From: lfr942f@cnas.smsu.edu (Reid Leslie F)
Newsgroups: sci.math
Subject: Re: Determining finite groups
Date: 6 Mar 1996 16:57:50 GMT
Nick Halloway (snowe@rain.org) wrote:
: I posted a question earlier: can a finite group be determined, given
: information about the number of conjugacy classes with a given size and
: order of elements.
[snip]
: Any thoughts?
I think I have an explicit counterexample to your original question.
Let p be a prime greater than 3.
Let H=C_p x C_p x C_p x C_p. We have Aut(H)=GL_4(Z_p). We will construct
two semidirect products of C_p and H, one where the generator of C_p is
sent to the matrix 1 1 0 0 and another where is is sent to 1 1 0 0
0 1 1 0 0 1 0 0
0 0 1 0 0 0 1 1
0 0 0 1 0 0 0 1.
If we denote the first group by G_1 and the second by G_2, then explicit
presentations are
G_1= and
G_2=.
Now all of the nonidentity elements of G_1 and G_2 have order p (this is
where we need p>3; it is not the case in G_1 if p=2 or 3) and both groups
have p^3-p^2 conjugacy classes of order p^2, p^3-p conjugacy classes of
order p, and p^2 conjugacy classes of order 1. The groups are not
isomorphic since modding out by their centers gives nonisomorphic groups:
G_1/Z(G_1)=G_1/=**
G_2/Z(G_2)=G_2/=****,
the former being nonabelian, while the latter is abelian.
I think the key was getting two different Jordan canonical forms having
the same number of 1's on the superdiagonal.
Let me know if this does the trick,
Les Reid
Southwest Missouri State University
==============================================================================
From: snowe@rain.org (Nick Halloway)
Newsgroups: sci.math
Subject: Re: Determining finite groups
Date: 7 Mar 96 20:54:42 GMT
Posted for Avinoam Mann
The questin was: suppose G is a finite group, and for each order of an element
of G we know how many conjugacy classes of elements of this order G has, and
also the sizes of these classes. Is G then determined (up to isomorphism)?
The answer is "no". E.C.Dade, answering a question of R.Brauer, has
constructed, for each prime p at least 5, two non-isomorphic groups of exponent
p, order p^7, and the same character table. Having the same char. table is
much stronger than having the same number of classes of each size.
Dave Rusin suggested an asymptotic approach as follows. Let f(n,p) be the
number of groups of order p^n, and let g(n,p) be log_pf(n,p). Then it is known
that g(n,p) is asymptotic (as n goes to infinity) to (2/27)n^3. Now suppose
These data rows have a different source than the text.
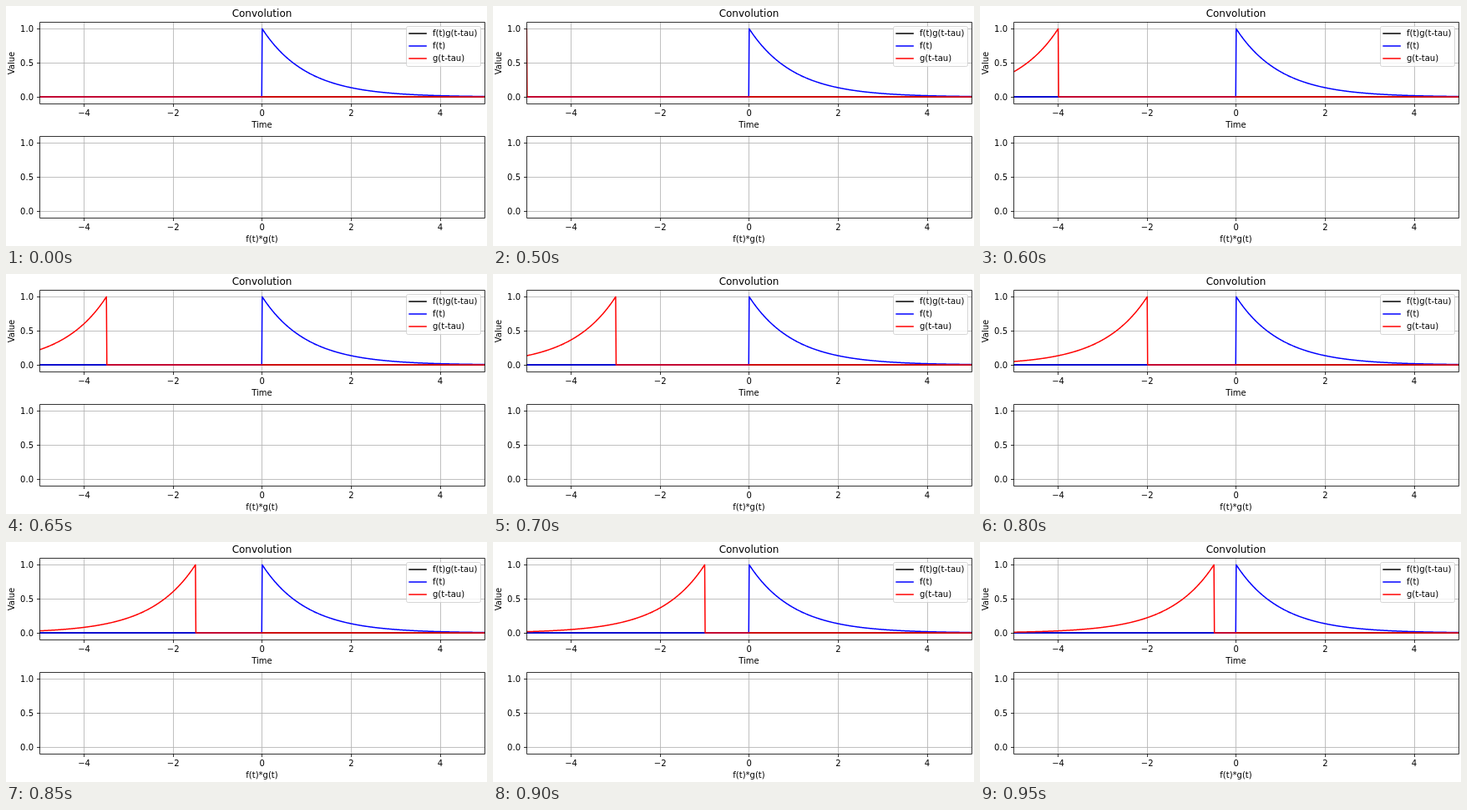
An HTML page with a canvas for the animation above (1 s loop, 576 px wide and 288 px high).

```html
<!DOCTYPE html>
<html>
<head>
<meta charset="utf-8">
<style>
html, body { margin: 0; width: 576px; height: 288px; overflow: hidden; background: #fff; }
canvas { display: block; }
</style>
</head>
<body>
<canvas id="stage" width="576" height="288"></canvas>
<script>
const c = document.getElementById('stage').getContext('2d');
const X = t => 40.3 + (t + 5) * 53.3;
const Y = v => 109.1 - 81.8 * v;
const snap = p => Math.floor(p) + 0.5;
const BASE = 109;
const LOWER = 137; // vertical offset of the second plot

function line(color, width, ...points) {
  c.strokeStyle = color;
  c.lineWidth = width;
  c.beginPath();
  for (const [x, y] of points) c.lineTo(x, y);
  c.stroke();
}

function text(s, x, y, align = 'center', size = 10) {
  c.font = size + 'px "DejaVu Sans", sans-serif';
  c.textAlign = align;
  c.fillStyle = '#000';
  c.fillText(s, x, y);
}

function grid(dy) {
  for (const t of [-4, -2, 0, 2, 4]) {
    const x = snap(X(t));
    line('#b0b0b0', 0.8, [x, 19 + dy], [x, 117 + dy]);
    line('#000', 0.8, [x, 117.5 + dy], [x, 121 + dy]);
    text(String(t).replace('-', '\u2212'), X(t), 132 + dy);
  }
  for (const v of [0, 0.5, 1]) {
    const y = snap(Y(v)) + dy;
    line('#b0b0b0', 0.8, [40, y], [573, y]);
    line('#000', 0.8, [37, y], [40.5, y]);
    text(v.toFixed(1), 33, Math.floor(Y(v)) + 4 + dy, 'right');
  }
}

function frame(dy) {
  c.strokeStyle = '#000';
  c.lineWidth = 0.8;
  c.strokeRect(40.5, 19.5 + dy, 533, 98);
}

function curve(color, fn) {
  const points = [];
  for (let i = -500; i <= 500; i++) points.push([X(i / 100), Y(fn(i / 100))]);
  line(color, 1.5, ...points);
}

function legend() {
  c.beginPath();
  c.roundRect(479.5, 24.5, 89, 48, 2);
  c.fillStyle = 'rgba(255,255,255,0.8)';
  c.fill();
  c.strokeStyle = 'rgba(204,204,204,0.8)';
  c.lineWidth = 1;
  c.stroke();
  [['f(t)g(t-tau)', '#000'], ['f(t)', '#00f'], ['g(t-tau)', '#f00']].forEach(([s, color], i) => {
    const y = 33 + 15 * i;
    line(color, 1.5, [482.3, y], [503.8, y]);
    text(s, 511, y + 3);
  });
}

function draw(ms) {
  const step = Math.floor((ms - 500) / 50);
  const tau = -5 + step / 2;
  c.fillStyle = '#fff';
  c.fillRect(0, 0, 576, 288);
  c.lineJoin = 'round';
  grid(0);
  grid(LOWER);

  c.save();
  c.beginPath();
  c.rect(40, 19, 534, 99);
  c.clip();
  line('#000', 1.5, [40, BASE], [574, BASE]);
  curve('#00f', t => t < 0 ? 0 : Math.exp(-t));
  if (step < 0) line('#f00', 1.5, [40, BASE], [574, BASE]);
  else curve('#f00', t => t > tau ? 0 : Math.exp(t - tau));
  c.restore();

  frame(0);
  frame(LOWER);
  legendLeft();
  text('Convolution', 306.5, 13, 'center', 12);
  text('Time', 306.5, 146);
  text('f(t)*g(t)', 306.5, 283);
  c.save();
  c.translate(10, 68.5);
  c.rotate(-Math.PI / 2);
  text('Value', 0, 0);
  c.restore();
}

function legendLeft() {
  c.beginPath();
  c.roundRect(479.5, 24.5, 89, 48, 2);
  c.fillStyle = 'rgba(255,255,255,0.8)';
  c.fill();
  c.strokeStyle = 'rgba(204,204,204,0.8)';
  c.lineWidth = 1;
  c.stroke();
  [['f(t)g(t-tau)', '#000'], ['f(t)', '#00f'], ['g(t-tau)', '#f00']].forEach(([s, color], i) => {
    const y = 33 + 15 * i;
    line(color, 1.5, [482.3, y], [503.8, y]);
    text(s, 511, y + 3, 'left');
  });
}

const start = performance.now();
function tick() {
  draw((performance.now() - start) % 1000);
  requestAnimationFrame(tick);
}
tick();
</script>
</body>
</html>
```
that G, of order p^n, has a(j,k) classes of size p^j of elements of order p^k.
THen both j and k are between 0 and n, so there are (n+1)^2 pairs (j,k). For
each pair, the number a(j,k) is at most p^(n-j). The total no. of possible
a(j,k) is then about p^((1/2)n^3). Now if the constant 1/2 here could somehow
be improved to be less than 2/27, we'll obtain that there are many p-groups,
for large n, with the same a(j,k).
One possibility to improve the estimate is to note that since x belongs to
the centraliser of x, the size p^j is at most p^(n-k), so j + k is at most n.
This replaces the 1/2 by 1/3, which is not yet good enough. But, if we look
at G.Higman's paper in which he obtains the lower bound (2/27)n^3 for g(n,p),
we see that he uses only groups of exponent p or p^2. Thus we may assume that
k is 1 or 2, and this gives 2n pairs (j,k), and a quadratic bound for
log_p(no. possible a(j,k)), so certainly for large n we have many groups with
the same a(j,k).
References: Dade's paper is the first in J.Alg. (v.1, p.1).(1964).
Higman's paper is at Proc. London Math. Soc., late 50's.
C.C.Sims' paper, giving the upper bound for g(n,p), is at a later volume of
the same Proc.
Avinoam Mann
**